* PROBLEM TO WORK ON: Each line of the records below that holds "color" should be copied out.

* RECORD EXCERPTS:
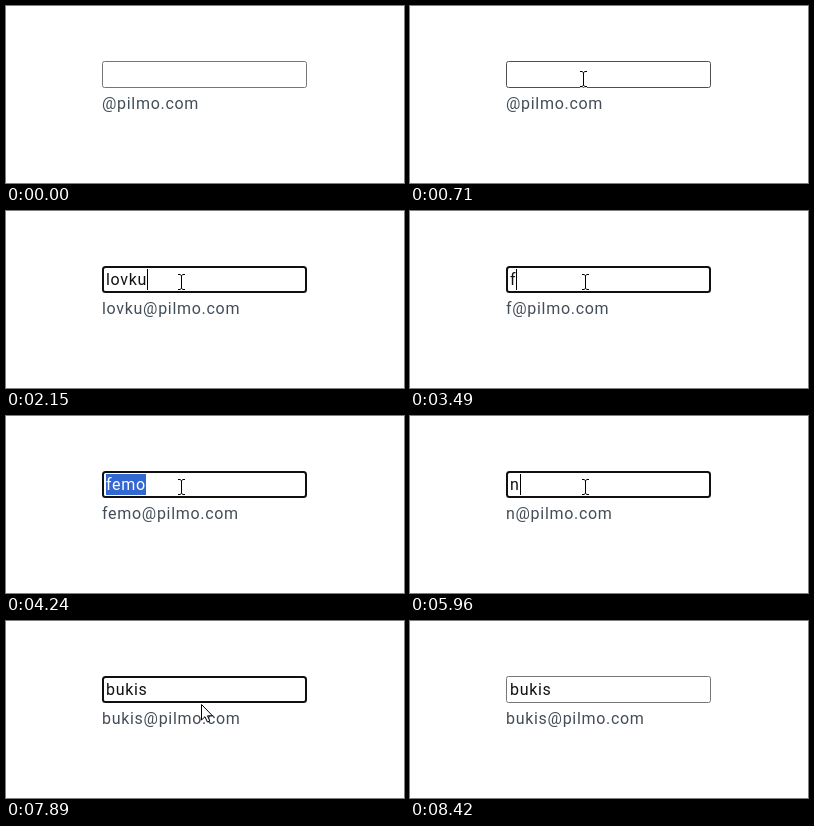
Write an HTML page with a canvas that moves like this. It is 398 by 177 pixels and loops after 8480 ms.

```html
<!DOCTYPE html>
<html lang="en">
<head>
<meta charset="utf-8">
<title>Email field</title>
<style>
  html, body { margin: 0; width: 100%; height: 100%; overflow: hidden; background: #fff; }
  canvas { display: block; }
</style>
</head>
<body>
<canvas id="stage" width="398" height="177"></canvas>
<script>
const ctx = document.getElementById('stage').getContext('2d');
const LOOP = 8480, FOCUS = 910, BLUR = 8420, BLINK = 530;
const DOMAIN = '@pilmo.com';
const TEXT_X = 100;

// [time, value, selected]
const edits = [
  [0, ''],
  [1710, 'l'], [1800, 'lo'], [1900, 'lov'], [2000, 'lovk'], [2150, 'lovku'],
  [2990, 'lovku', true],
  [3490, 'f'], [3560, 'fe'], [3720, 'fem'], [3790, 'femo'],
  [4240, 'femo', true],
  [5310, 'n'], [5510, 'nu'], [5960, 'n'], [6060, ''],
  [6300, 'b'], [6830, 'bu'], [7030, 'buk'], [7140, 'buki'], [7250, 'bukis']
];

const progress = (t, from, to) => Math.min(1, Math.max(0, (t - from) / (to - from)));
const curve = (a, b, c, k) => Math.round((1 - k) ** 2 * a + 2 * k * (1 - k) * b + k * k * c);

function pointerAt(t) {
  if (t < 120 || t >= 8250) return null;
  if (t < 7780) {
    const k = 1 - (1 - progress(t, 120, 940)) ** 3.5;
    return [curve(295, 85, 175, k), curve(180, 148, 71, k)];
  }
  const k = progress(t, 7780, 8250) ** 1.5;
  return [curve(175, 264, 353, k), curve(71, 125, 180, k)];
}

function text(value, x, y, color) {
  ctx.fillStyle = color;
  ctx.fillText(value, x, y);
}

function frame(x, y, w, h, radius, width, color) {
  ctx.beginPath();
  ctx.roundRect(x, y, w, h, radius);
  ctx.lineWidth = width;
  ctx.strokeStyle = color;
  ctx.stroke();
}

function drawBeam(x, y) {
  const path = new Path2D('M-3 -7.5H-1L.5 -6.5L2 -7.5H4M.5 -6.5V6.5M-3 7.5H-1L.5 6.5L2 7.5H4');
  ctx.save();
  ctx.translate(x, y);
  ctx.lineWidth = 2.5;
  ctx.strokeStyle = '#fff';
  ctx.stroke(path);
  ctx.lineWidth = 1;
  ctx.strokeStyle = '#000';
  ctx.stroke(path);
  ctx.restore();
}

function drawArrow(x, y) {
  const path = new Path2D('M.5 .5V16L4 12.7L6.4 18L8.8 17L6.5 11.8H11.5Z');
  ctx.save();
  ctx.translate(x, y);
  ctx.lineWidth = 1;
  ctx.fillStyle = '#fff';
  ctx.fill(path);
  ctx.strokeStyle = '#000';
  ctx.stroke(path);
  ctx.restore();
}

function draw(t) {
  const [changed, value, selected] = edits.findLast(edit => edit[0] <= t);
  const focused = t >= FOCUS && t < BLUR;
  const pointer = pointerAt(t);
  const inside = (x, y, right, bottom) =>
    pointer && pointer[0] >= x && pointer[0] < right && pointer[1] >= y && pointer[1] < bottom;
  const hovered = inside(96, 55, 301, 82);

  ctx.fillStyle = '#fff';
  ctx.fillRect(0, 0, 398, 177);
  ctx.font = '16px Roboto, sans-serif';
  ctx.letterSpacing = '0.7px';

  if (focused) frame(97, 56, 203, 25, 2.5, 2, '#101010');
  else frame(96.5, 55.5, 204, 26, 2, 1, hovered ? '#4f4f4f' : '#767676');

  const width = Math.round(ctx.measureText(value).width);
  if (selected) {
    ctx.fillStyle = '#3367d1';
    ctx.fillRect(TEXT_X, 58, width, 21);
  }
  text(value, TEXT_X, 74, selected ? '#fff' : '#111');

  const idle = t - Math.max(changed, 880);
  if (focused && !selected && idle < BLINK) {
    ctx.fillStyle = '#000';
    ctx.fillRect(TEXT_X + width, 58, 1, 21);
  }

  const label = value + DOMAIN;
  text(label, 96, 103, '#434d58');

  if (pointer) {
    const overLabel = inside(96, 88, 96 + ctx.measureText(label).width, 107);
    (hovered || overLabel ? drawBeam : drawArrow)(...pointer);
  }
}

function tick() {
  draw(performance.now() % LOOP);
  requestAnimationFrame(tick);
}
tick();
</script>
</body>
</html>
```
--
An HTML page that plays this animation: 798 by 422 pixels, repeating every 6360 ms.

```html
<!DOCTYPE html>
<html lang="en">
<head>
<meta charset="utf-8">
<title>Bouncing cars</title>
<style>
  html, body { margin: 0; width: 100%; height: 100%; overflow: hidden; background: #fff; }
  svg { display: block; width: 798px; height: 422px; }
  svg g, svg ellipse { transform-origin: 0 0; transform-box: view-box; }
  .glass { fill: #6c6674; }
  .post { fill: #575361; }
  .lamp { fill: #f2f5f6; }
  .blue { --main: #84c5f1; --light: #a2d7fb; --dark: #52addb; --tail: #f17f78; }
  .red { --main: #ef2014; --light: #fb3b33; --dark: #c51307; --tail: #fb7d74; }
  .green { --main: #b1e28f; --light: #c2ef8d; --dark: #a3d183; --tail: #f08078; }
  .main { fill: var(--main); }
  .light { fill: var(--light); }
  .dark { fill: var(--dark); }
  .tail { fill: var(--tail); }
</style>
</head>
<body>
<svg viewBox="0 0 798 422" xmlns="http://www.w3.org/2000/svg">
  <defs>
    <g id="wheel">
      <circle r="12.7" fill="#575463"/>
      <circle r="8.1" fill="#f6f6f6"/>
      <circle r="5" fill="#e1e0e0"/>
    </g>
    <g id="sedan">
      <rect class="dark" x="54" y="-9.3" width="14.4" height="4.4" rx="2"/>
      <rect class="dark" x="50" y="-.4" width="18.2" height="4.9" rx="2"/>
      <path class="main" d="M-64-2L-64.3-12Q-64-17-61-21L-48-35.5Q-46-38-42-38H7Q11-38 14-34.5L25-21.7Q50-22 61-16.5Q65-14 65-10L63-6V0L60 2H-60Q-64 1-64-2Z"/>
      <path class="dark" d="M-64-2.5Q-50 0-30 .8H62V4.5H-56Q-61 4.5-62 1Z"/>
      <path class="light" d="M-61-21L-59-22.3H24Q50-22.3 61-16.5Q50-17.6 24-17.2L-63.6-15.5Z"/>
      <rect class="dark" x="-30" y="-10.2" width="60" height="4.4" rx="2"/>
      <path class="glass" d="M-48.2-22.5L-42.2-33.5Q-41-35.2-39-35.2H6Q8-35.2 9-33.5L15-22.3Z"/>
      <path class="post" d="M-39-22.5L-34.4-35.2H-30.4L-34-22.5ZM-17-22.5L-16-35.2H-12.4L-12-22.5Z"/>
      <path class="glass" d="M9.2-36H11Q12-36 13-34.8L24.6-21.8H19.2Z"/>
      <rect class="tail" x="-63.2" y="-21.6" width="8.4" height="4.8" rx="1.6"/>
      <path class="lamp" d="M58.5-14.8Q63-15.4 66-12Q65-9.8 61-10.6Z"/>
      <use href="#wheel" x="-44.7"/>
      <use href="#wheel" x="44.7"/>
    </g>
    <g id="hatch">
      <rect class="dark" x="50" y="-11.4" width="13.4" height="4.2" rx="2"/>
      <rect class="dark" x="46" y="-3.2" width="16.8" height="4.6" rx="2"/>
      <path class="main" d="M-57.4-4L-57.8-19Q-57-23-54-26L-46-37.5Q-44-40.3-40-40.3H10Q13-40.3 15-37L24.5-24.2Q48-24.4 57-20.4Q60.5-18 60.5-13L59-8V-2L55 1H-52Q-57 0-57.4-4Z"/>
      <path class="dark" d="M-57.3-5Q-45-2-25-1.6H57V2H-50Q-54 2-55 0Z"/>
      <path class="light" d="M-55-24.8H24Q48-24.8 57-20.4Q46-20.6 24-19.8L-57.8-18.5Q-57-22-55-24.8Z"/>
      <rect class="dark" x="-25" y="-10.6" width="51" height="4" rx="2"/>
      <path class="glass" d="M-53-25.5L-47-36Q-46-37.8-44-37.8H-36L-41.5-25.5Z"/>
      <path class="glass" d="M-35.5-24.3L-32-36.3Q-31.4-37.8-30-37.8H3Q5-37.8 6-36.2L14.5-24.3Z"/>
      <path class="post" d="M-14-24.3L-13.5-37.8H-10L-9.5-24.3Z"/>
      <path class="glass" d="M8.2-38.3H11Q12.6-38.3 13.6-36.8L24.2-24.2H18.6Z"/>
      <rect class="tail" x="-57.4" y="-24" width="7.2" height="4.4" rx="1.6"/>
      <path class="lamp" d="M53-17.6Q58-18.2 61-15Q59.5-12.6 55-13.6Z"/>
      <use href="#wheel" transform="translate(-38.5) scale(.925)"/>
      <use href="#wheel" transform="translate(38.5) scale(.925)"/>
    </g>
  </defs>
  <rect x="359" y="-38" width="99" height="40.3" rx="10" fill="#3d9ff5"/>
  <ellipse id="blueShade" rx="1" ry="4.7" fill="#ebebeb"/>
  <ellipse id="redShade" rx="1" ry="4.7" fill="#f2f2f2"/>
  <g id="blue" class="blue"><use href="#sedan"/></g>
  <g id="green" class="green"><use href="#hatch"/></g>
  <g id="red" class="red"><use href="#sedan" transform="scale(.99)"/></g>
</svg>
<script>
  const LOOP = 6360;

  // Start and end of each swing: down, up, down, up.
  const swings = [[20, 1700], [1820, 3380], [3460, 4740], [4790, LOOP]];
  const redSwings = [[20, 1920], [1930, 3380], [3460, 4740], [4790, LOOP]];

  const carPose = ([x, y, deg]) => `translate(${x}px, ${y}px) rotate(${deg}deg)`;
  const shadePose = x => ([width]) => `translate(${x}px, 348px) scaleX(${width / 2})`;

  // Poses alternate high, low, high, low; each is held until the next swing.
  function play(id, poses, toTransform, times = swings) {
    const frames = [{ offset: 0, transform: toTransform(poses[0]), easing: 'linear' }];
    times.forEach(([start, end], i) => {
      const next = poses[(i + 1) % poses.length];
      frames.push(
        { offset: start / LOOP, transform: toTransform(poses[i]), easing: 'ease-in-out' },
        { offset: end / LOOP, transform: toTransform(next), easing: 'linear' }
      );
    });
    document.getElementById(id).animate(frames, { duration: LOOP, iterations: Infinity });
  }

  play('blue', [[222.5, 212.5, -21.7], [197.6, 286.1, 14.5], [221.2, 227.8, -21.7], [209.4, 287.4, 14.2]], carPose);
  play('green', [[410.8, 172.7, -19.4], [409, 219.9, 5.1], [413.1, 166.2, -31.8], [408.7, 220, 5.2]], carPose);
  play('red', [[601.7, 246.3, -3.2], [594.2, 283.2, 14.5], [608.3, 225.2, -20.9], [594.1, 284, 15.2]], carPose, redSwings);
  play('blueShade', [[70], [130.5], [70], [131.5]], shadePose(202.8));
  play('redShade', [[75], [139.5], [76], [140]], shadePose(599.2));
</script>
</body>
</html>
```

* RESPONSE TO THIS EXERCISE:
function text(value, x, y, color) {
  ctx.fillStyle = color;
function frame(x, y, w, h, radius, width, color) {
  ctx.strokeStyle = color;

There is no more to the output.